Similarly, people who are experiencing a manic episode are often experiencing intense panic, and their mind feels so frenzied that they cannot sleep, eat, or focus on any task or activity. And people who are diagnosed with schizophrenia often hear voices and see visions and hallucinations, and many feel convinced that they are being pursued by dangerous people who intend to harm them. This can be so terrifying and painful that if drives many people to suicide attempts. As a result, many of them choose to take anti-psychotic medications, which significantly reduce or even eliminate the hallucinations and the voices. This can allow someone to feel safer and calmer, and be able to focus on work, school, art, friends and family, and/or activism, rather than being exhausted and distraught from coping with unwanted voices and visions.

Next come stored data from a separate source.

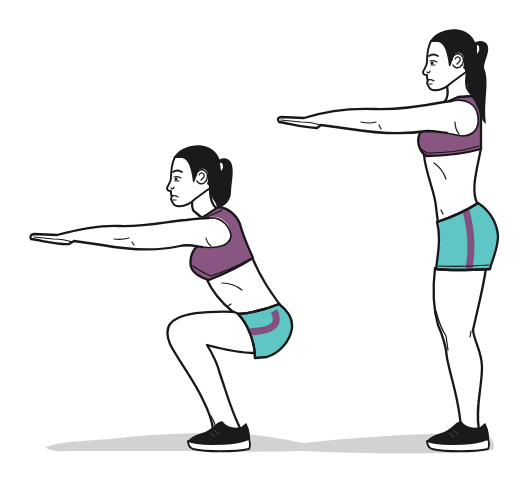
<!DOCTYPE html>
<html lang="en">
<head>
<meta charset="utf-8">
<title>Squat exercise</title>
<style>
:root{--ink:#1a1719;--hair:#1b191b;--skin:#fff;--top:#895681;--shorts:#5fc5c5;--panel:#83527f;--shadow:#d0d2d4}
html,body{margin:0;background:#fff;overflow:hidden}
svg{display:block;width:528px;height:482px}
.skin,.top,.shorts,.line,.shoe{stroke:var(--ink);stroke-width:2.3;stroke-linejoin:round;stroke-linecap:round}
.skin{fill:var(--skin)}
.top{fill:var(--top)}
.shorts{fill:var(--shorts)}
.line{fill:none}
.fine{fill:none;stroke:var(--ink);stroke-width:1.2;stroke-linecap:round;stroke-linejoin:round}
.limb{fill:var(--skin)}
.hair{fill:var(--hair)}
.shoe{fill:var(--hair);stroke-width:1.5}
.panel{fill:none;stroke:var(--panel);stroke-width:7}
.shadow{fill:var(--shadow)}
</style>
</head>
<body>
<svg viewBox="0 0 528 482" role="img" aria-label="Woman doing a squat with arms held forward, shown lowered and standing">
<defs>
  <g id="head">
    <path class="skin" style="stroke-width:1.9" d="M431 41C428 47 427 55 427 62C427 66 424 69 423 72C423 74 425 75 427 75L427 78L428 80L427 83C428 85 429 90 433 90C440 91 446 88 451 83L466 72L464 40Z"/>
    <path class="hair" d="M429 43C432 37 436 34 441 32C452 27 465 29 471 36C474 39 476 43 476 47C477 57 473 66 468 72L463 68C465 62 465 55 460 53C455 52 453 55 452 61C451 65 450 67 449 66C448 57 446 48 442 44C438 41 433 41 429 43Z"/>
    <path class="skin" style="stroke-width:1.5" d="M452 60C452 55 457 52 461 55C465 58 464 64 460 67C457 69 454 67 453 65"/>
    <path class="fine" d="M455 59C457 55 461 57 460 61L457 64"/>
    <path class="fine" style="stroke-width:1.8" d="M429 56Q433 53 438 56"/>
    <path class="fine" d="M430 61Q433 60 437 62M431 65L435 65M427 72Q429 74 430 71M427 80Q431 79 434 81M429 84L432 84"/>
    <circle cx="432" cy="63" r="1.5" fill="var(--ink)"/>
  </g>
  <g id="shoe">
    <path class="shoe" d="M428 441C432 435 442 435 449 430C454 427 457 422 461 422C465 428 473 429 480 428L485 424C488 430 489 437 488 445L430 447Z"/>
    <path class="skin" style="stroke-width:1.8" d="M427 441C433 444 443 444 451 444C463 444 477 444 488 439Q490 445 488 449C474 452 445 452 432 449Q427 447 427 441Z"/>
    <path d="M449 433L454 437M453 430L458 434" stroke="#4a494d" stroke-width="1"/>
  </g>
</defs>

<path class="shadow" d="M46 447C61 441 91 441 120 438C160 433 220 432 254 435C275 437 291 441 304 443C340 439 390 435 433 434L488 435Q496 442 493 450C440 455 365 454 304 451C260 452 220 452 190 451L70 451Q48 452 46 447Z"/>

<g id="squatting">
  <path class="limb" d="M240 312C215 311 190 312 178 318C167 323 165 332 170 344C178 360 194 380 203 400C208 410 212 420 213 429L240 428C231 410 226 391 220 374C217 362 212 353 207 345C222 349 238 353 256 354Z"/>
  <path class="line" d="M240 312C215 311 190 312 178 318C167 323 165 332 170 344C178 360 194 380 203 400C208 410 212 420 213 429M240 428C231 410 226 391 220 374C217 362 212 353 207 345C222 349 238 353 255 353"/>
  <path class="fine" d="M211 416Q214 421 215 425"/>
  <use href="#shoe" x="-239"/>
  <path class="skin" d="M206 278C212 291 222 303 232 311L241 315L280 305C270 291 260 277 252 257Z"/>
  <path class="fine" d="M222 283Q233 283 242 290M228 306L231 304"/>
  <path class="shorts" d="M238 314C252 313 267 309 279 304C287 310 293 318 292 328C290 342 279 353 267 357L255 358C255 344 249 325 238 314Z"/>
  <path class="panel" d="M250 332C261 331 271 330 275 324Q278 318 274 311"/>
  <path class="line" d="M238 314C252 313 267 309 279 304M255 358C255 344 249 325 238 314"/>
  <path class="limb" d="M193 201L194 211L201 219L223 210L211 196L208 187Z"/>
  <path class="line" d="M192 202Q192 211 195 212L201 217M210 190Q210 203 217 209"/>
  <path class="top" d="M203 217C209 214 214 209 219 207C229 208 237 216 240 224C243 236 249 249 253 258C239 267 224 274 209 280C201 278 193 273 191 267C189 258 193 249 198 246Z"/>
  <path class="fine" d="M205 218Q216 213 222 210M193 266Q203 273 211 276Q232 269 250 259"/>
  <path class="limb" d="M31 235L57 235C76 230 97 225 119 226C147 227 169 221 186 220C198 218 211 215 220 218C229 223 233 232 230 239C227 246 216 249 205 247C197 246 188 244 180 246C154 252 124 249 102 245L74 241L69 244C59 245 44 241 31 239Z"/>
  <path class="line" d="M202 247C195 246 188 244 180 246C154 252 124 249 102 245L74 241L69 244C59 245 44 241 31 239Q29 235 34 234L57 235C76 230 97 225 119 226C147 227 169 221 186 220C194 219 202 218 209 218"/>
  <path class="line" style="stroke-width:1.7" d="M209 218C223 216 231 229 231 237C229 245 219 249 203 247"/>
  <path class="fine" d="M34 237L53 239Q64 239 72 242M114 239Q122 240 129 238M132 242L134 245M206 238Q207 243 211 246"/>
  <use href="#head" x="-256" y="116"/>
  <path class="hair" d="M215 163C221 156 230 157 232 165C234 173 231 185 231 192C231 200 226 206 216 209C219 204 211 199 210 192C208 183 211 171 215 163Z"/>
  <path d="M220 163Q223 162 223 168L221 171Z" fill="#fff"/>
</g>

<g id="standing">
  <path class="limb" d="M435 268C433 285 432 304 438 325C442 334 446 345 447 358C451 379 460 402 461 430L479 430C475 408 482 388 482 367C482 352 474 341 473 330C477 311 483 290 486 268Z"/>
  <path class="line" d="M435 268C433 285 432 304 438 325C442 334 446 345 447 358C451 379 460 402 461 430M479 430C475 408 482 388 482 367C482 352 474 341 473 330C477 311 483 290 486 268"/>
  <path class="fine" d="M436 311Q440 327 446 336L448 350M471 331L470 337"/>
  <use href="#shoe"/>
  <path class="skin" d="M424 155C426 175 435 192 436 207L438 223L478 205C470 191 477 170 481 148Z"/>
  <path class="fine" d="M434 163Q442 168 446 179M441 210L443 214"/>
  <path class="shorts" d="M437 222C452 217 466 211 478 203C489 210 497 222 498 236C498 249 492 260 490 269C472 270 454 271 436 269C438 254 441 237 437 222Z"/>
  <path class="panel" d="M466 211Q474 239 469 269"/>
  <path class="line" d="M437 222C452 217 466 211 478 203M490 269C472 270 454 271 436 269"/>
  <path class="fine" d="M438 266Q462 267 489 265"/>
  <path class="limb" d="M447 86L448 98L444 104L475 106L467 91L466 70Z"/>
  <path class="line" d="M447 86Q449 96 445 101M467 72C465 86 466 91 475 97"/>
  <path class="top" d="M449 101L458 97L472 96C479 100 482 112 481 124L481 149C463 154 444 156 426 156C419 151 416 141 420 133Z"/>
  <path class="fine" d="M421 149L427 153Q456 153 479 146"/>
  <path class="limb" d="M278 118L304 118C326 111 349 108 374 109C399 110 423 106 444 102C455 99 468 100 474 106C481 117 478 131 469 135C459 137 439 132 427 131C402 135 375 133 350 129L321 125L317 128C305 128 291 124 279 122Z"/>
  <path class="line" d="M447 133C439 132 433 131 427 131C402 135 375 133 350 129L321 125L317 128C305 128 291 124 279 122Q276 118 281 117L304 118C326 111 349 108 374 109C399 110 423 106 444 102L452 101"/>
  <path class="line" style="stroke-width:1.7" d="M452 101C466 98 476 104 478 116C480 129 473 136 462 136L446 133"/>
  <path class="fine" d="M281 120L301 122Q312 122 320 125M361 122Q369 124 376 122M379 125L381 129M455 122Q455 129 459 134"/>
  <use href="#head"/>
  <path class="hair" d="M470 47C474 40 483 39 487 44C491 51 484 60 484 68C490 82 483 101 486 124C481 121 480 111 475 102C469 94 465 82 467 70Z"/>
  <path d="M477 45Q480 45 479 51L477 54Z" fill="#fff"/>
</g>
</svg>
</body>
</html>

No one should be forced to take drugs against their will, but people deserve to have agency over these decisions and they need accurate information and support from their loved ones and comrades in order to make an informed choice. Some people with mental health conditions may choose not to take medications, and they need a support system to help them develop healthy strategies to reduce their symptoms and enhance their wellbeing. Some people focus on self-care, making sure to get enough exercise, eat healthy meals, do regular journaling, spend time in nature, and have quality time with friends and lovers . Others find counseling, support groups, and classes to be nurturing and restorative. Creating art or music is very healing for many people. For some, pursuing a spiritual path through meditation or some other form of spiritual practice is central to sustaining their mental health.

None of these options are mutually exclusive. Many people take medication, either for a few months while they are experiencing a mental health crisis, or for a much longer period, sometimes for many years, to relieve their symptoms. However, they may also concurrently utilize many of the other strategies of self-care, counseling, creating art, or a spiritual practice, both to help them recover and then to prevent the symptoms from recurring.

Rather than judging anyone for the tools they choose to use to survive, radical movements can support our comrades and respect their choices. Many activists struggle with these conditions and need as much support and love as we can offer them.

Doing radical political activism is very hard work, and many people become exhausted and experience burn-out, frustration, sadness, self-doubt, and a deep feeling of hopelessness at certain points in their lives. Capitalism is stubbornly resistant to change, and many people feel angry and discouraged after spending years working so hard and seeing only incremental progress. This can lead to many of our comrades experiencing periods of depression, anxiety, and feeling incapacitated.

Many anarchists have told me that they weathered these periods alone, because they were reluctant to talk to others for fear of being seen as weak or wrong, and they did not think anyone would care about their struggles. In fact, many activists have said that when they reached out for help, they were told they were “self-centered” or “entitled” and attacked for “not pulling their weight” in a political organization or collective. Or they were told that other people are more oppressed than they are so they shouldn’t complain about their problems, or that mental health problems are a “first world problem.” Many people drop out of our organizations and even give up on political activism when they are ridiculed instead of supported.

On a positive note, I have seen some people in crisis who have had a very tight community of friends and loved ones who provided emotional and practical support to help them through it. This is our anarchist community at its best: providing mutual aid that can include anything from keeping someone fed and housed to taking turns staying up all night with them during a suicidal crisis. We can sustain ourselves, our loved ones, and our movements over time by being compassionate and providing support.